Task requirements ▸ Return all lines from the entries below in which the word "process" is present.

Data extracts ▸
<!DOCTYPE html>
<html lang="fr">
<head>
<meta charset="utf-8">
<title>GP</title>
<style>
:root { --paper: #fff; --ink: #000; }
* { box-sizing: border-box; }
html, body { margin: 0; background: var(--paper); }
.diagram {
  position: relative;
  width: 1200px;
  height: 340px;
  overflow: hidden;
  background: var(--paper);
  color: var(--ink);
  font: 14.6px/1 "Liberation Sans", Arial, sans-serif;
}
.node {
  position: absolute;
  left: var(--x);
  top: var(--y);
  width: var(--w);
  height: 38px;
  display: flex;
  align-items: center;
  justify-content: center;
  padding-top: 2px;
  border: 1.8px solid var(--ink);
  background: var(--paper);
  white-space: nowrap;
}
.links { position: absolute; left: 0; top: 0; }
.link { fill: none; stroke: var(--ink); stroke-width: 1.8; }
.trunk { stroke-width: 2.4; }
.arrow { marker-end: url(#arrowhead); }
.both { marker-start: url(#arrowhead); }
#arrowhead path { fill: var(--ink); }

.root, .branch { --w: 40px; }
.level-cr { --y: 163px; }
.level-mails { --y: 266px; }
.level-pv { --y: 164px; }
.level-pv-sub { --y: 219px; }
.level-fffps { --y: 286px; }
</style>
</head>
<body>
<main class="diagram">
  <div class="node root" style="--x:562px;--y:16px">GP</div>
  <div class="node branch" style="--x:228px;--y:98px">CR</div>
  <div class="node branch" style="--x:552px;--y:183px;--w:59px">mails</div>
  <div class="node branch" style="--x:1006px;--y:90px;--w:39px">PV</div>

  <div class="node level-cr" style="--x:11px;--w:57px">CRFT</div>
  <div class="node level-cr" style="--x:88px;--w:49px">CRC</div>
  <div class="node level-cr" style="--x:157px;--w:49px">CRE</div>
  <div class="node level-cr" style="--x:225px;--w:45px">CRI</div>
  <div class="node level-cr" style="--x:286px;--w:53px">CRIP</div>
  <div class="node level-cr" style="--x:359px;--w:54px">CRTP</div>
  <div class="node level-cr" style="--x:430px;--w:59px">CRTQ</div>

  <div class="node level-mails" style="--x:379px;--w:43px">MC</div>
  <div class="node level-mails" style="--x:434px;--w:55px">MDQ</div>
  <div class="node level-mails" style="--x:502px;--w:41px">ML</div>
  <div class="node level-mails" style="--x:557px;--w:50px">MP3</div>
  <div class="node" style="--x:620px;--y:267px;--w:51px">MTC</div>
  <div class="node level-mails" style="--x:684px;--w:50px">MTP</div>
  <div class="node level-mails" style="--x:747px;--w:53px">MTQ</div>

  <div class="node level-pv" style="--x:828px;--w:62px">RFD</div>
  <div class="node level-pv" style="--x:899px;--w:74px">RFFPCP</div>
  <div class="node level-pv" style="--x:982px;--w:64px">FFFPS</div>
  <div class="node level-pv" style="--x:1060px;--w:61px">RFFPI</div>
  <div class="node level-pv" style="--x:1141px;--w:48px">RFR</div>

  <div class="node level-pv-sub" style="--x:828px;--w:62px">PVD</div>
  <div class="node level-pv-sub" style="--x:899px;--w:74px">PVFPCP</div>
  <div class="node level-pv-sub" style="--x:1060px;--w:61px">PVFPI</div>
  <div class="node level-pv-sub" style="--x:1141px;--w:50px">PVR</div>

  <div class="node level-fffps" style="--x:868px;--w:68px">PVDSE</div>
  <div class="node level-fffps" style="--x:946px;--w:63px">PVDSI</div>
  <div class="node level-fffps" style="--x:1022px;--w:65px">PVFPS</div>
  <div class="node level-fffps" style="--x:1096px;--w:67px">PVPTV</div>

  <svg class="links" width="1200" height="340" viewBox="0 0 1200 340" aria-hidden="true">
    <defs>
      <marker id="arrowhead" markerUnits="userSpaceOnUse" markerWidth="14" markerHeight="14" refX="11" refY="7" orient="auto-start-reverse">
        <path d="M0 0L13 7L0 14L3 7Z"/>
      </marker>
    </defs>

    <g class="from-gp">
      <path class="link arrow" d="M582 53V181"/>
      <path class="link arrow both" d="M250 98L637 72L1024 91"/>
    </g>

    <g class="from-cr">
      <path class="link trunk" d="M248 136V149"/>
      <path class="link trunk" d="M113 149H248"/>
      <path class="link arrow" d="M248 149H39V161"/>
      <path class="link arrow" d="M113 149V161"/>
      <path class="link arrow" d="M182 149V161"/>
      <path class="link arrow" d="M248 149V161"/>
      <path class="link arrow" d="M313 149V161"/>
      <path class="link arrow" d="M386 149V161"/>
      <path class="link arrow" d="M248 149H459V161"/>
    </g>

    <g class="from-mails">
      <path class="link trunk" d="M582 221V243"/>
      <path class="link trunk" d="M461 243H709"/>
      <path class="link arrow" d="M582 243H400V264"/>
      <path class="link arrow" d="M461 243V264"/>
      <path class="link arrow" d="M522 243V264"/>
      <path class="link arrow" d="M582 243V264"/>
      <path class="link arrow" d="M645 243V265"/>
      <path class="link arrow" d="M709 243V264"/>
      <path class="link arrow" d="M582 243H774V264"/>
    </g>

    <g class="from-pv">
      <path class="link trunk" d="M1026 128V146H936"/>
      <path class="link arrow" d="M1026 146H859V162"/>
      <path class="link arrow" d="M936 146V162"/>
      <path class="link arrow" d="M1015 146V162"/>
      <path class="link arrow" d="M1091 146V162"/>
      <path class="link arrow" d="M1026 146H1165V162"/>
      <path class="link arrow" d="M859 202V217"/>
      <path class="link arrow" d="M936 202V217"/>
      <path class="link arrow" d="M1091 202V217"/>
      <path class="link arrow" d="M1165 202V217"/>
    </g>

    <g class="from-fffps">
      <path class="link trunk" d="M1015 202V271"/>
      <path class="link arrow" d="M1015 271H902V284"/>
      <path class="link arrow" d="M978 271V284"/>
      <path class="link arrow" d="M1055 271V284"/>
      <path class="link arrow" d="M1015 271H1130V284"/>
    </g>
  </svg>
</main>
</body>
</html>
* * *
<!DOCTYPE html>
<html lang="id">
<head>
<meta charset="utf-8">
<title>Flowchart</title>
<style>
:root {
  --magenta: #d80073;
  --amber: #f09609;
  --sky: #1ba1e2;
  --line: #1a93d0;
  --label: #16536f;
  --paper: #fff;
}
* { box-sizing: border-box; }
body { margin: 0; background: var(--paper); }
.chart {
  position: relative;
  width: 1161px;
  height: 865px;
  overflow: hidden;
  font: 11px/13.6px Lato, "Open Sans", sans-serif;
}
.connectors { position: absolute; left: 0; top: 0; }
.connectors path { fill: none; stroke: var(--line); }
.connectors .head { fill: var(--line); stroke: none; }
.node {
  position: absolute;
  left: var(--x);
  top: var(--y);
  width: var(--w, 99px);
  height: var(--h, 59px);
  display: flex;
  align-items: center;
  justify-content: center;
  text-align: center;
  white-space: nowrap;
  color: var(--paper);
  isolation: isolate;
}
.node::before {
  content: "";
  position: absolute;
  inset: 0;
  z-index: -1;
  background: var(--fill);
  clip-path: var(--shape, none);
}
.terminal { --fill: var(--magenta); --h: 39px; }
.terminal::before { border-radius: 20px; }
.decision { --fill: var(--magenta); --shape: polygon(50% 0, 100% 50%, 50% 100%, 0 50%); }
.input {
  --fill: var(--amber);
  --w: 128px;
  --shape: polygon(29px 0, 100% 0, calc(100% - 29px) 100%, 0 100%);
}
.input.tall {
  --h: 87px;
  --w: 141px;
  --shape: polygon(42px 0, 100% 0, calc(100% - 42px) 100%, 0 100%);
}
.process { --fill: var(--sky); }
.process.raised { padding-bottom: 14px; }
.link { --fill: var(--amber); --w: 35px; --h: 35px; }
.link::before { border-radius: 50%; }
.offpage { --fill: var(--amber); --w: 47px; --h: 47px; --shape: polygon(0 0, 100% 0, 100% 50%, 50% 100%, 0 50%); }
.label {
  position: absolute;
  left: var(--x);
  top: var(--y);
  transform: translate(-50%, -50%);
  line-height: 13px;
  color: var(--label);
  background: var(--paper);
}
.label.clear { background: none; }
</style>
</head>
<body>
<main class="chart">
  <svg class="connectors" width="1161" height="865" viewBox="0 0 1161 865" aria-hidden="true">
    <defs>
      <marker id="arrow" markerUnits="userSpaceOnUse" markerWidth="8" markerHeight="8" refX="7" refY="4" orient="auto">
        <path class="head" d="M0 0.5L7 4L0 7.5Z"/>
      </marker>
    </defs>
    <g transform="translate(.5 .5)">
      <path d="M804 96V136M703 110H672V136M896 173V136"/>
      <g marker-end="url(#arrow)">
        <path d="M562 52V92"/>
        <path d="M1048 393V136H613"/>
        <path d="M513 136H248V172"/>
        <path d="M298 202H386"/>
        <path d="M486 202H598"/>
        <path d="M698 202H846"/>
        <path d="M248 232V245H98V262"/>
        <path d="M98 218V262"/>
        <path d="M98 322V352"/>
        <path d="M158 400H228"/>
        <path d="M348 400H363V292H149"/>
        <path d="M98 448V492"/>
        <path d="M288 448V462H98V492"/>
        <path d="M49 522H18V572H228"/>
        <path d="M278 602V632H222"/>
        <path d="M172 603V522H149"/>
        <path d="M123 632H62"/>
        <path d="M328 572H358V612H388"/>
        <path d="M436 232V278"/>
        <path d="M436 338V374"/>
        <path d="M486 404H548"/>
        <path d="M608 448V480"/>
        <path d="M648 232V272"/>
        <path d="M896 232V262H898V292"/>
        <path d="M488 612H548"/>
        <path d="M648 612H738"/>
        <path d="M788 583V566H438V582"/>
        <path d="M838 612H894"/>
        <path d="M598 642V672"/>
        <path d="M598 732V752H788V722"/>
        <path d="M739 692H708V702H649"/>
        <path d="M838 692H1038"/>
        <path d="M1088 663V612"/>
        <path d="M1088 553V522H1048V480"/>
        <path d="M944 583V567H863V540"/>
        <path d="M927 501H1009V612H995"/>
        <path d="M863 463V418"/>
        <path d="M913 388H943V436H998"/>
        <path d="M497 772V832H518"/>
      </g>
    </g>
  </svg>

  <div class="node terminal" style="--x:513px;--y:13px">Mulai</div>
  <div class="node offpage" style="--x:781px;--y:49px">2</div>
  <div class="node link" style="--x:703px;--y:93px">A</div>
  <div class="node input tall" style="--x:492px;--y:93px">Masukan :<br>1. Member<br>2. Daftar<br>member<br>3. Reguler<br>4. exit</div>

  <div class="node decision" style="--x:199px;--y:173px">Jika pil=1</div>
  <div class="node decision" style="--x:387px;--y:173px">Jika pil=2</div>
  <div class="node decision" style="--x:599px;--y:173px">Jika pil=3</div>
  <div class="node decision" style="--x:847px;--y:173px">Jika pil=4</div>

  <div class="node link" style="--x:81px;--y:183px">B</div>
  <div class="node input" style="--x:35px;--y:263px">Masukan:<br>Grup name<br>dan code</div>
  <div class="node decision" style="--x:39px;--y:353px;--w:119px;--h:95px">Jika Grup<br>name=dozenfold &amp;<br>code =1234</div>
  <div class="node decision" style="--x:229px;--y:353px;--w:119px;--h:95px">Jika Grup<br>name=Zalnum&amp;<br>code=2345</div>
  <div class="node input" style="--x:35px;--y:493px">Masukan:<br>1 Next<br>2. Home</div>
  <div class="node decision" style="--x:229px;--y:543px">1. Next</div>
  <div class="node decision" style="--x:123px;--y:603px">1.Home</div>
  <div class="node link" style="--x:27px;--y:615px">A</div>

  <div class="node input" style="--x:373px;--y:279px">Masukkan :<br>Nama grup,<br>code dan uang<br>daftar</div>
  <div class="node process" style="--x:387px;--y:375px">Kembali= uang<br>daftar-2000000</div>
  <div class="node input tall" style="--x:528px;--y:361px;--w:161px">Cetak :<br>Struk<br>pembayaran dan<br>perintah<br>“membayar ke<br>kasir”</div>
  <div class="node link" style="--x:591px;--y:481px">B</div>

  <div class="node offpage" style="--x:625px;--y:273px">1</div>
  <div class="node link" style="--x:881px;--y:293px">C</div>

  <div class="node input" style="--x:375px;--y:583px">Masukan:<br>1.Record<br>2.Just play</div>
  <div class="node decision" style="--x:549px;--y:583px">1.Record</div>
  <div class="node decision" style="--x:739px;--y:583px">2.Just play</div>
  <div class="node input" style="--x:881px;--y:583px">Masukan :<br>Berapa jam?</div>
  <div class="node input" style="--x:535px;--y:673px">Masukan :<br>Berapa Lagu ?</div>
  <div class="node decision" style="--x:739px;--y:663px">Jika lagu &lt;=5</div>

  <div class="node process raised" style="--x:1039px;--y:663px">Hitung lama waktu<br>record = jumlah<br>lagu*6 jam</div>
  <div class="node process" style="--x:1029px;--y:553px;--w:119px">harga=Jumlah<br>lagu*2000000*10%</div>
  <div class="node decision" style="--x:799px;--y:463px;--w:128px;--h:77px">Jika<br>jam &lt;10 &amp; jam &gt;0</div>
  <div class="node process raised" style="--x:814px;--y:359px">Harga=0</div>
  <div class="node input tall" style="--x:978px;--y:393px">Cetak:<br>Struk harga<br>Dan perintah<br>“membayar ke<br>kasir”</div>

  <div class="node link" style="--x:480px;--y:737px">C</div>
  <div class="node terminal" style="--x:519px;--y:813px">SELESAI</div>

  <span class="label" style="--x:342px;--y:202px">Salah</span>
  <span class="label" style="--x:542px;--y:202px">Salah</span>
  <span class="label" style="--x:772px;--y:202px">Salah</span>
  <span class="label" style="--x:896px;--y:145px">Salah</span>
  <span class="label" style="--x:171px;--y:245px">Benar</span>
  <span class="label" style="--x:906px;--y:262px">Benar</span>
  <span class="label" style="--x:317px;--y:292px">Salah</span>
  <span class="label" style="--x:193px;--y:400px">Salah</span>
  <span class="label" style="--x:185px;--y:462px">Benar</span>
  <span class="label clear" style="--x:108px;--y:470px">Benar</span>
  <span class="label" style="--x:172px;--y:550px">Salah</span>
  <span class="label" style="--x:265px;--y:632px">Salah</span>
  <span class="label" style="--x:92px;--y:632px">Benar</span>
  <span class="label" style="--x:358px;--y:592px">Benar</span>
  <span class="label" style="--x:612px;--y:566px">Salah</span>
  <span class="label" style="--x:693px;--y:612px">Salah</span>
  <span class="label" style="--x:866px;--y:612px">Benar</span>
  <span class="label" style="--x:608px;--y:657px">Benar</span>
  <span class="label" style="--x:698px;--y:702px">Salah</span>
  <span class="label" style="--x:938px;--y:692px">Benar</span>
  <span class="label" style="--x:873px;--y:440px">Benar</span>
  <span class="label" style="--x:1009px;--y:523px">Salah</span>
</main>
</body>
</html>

The answer ▸
.process { --fill: var(--sky); }
.process.raised { padding-bottom: 14px; }
  <div class="node process" style="--x:387px;--y:375px">Kembali= uang<br>daftar-2000000</div>
  <div class="node process raised" style="--x:1039px;--y:663px">Hitung lama waktu<br>record = jumlah<br>lagu*6 jam</div>
  <div class="node process" style="--x:1029px;--y:553px;--w:119px">harga=Jumlah<br>lagu*2000000*10%</div>
  <div class="node process raised" style="--x:814px;--y:359px">Harga=0</div>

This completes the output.